From the first line of the entries below through the line bearing "color: var(--sign-white);", write out each line exactly. Omit pictures.

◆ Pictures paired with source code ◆

- - -

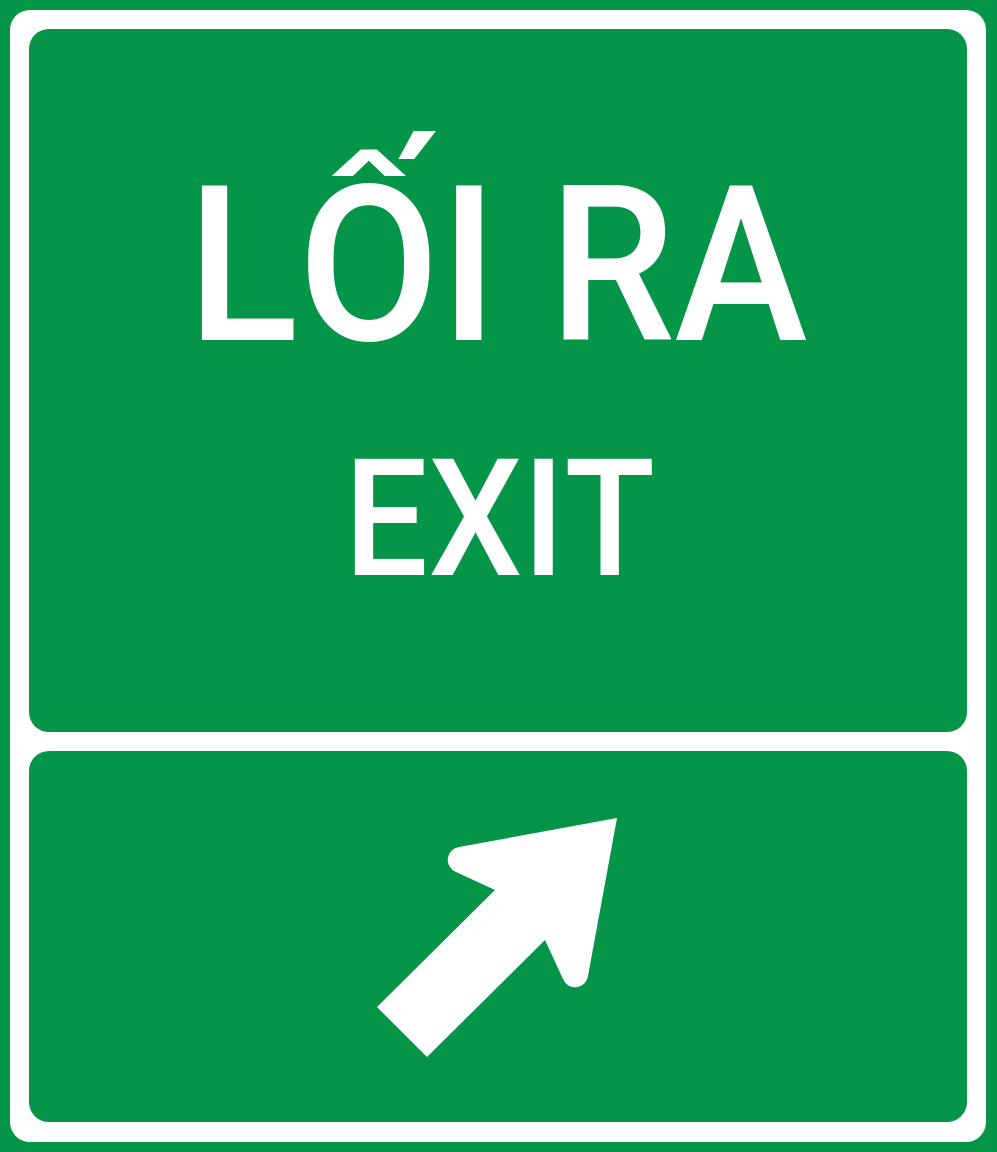
<!DOCTYPE html>
<html lang="vi">
<head>
<meta charset="utf-8">
<title>Lối ra – Exit</title>
<style>
:root {
  --sign-green: #059549;
  --sign-white: #ffffff;
  --panel-radius: 20px;
}
* { box-sizing: border-box; margin: 0; }
html, body { width: 997px; height: 1152px; overflow: hidden; }
body {
  padding: 10px;
  background: var(--sign-green);
  color: var(--sign-white);
  font-family: Roboto, "Noto Sans", sans-serif;
  font-weight: 500;
  font-kerning: none;
  line-height: 1;
}
.sign {
  display: grid;
  grid-template-rows: 703px 371px;
  gap: 19px;
  width: 976px;
  height: 1132px;
  padding: 19px;
  background: var(--sign-white);
  border-radius: var(--panel-radius);
}
.panel {
  background: var(--sign-green);
  border-radius: var(--panel-radius);
}
.message {
  display: flex;
  flex-direction: column;
  gap: 62px;
  padding-top: 129px;
}
.destination {
  display: grid;
  grid-template-columns: 362px 1fr;
  padding-left: 158px;
  font-size: 217px;
  font-weight: 500;
  white-space: nowrap;
}
.word { transform-origin: left; }
.word-first { transform: scaleX(.945); }
.word-second { transform: scaleX(.924); }
.translation {
  padding-left: 315px;
  font-size: 164px;
  white-space: nowrap;
}
.translation span {
  display: block;
  transform: scaleX(.908);
  transform-origin: left;
}
.direction { padding: 66px 0 0 348px; }
.arrow { display: block; fill: var(--sign-white); }
</style>
</head>
<body>
<main class="sign">
  <section class="panel message">
    <h1 class="destination"><span class="word word-first">LỐI</span> <span class="word word-second">RA</span></h1>
    <p class="translation" lang="en"><span>EXIT</span></p>
  </section>
  <section class="panel direction">
    <svg class="arrow" width="241" height="241" viewBox="377 817 241 241" role="img" aria-label="Arrow pointing up and to the right">
      <path d="M617 818 459 847A13 13 0 0 0 456 872L495 890 377 1007 427 1057 545 940 563 979A13 13 0 0 0 588 976Z"/>
    </svg>
  </section>
</main>
</body>
</html>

- - -

◆ SOLUTION BELOW ◆
<!DOCTYPE html>
<html lang="vi">
<head>
<meta charset="utf-8">
<title>Lối ra – Exit</title>
<style>
:root {
  --sign-green: #059549;
  --sign-white: #ffffff;
  --panel-radius: 20px;
}
* { box-sizing: border-box; margin: 0; }
html, body { width: 997px; height: 1152px; overflow: hidden; }
body {
  padding: 10px;
  background: var(--sign-green);
  color: var(--sign-white);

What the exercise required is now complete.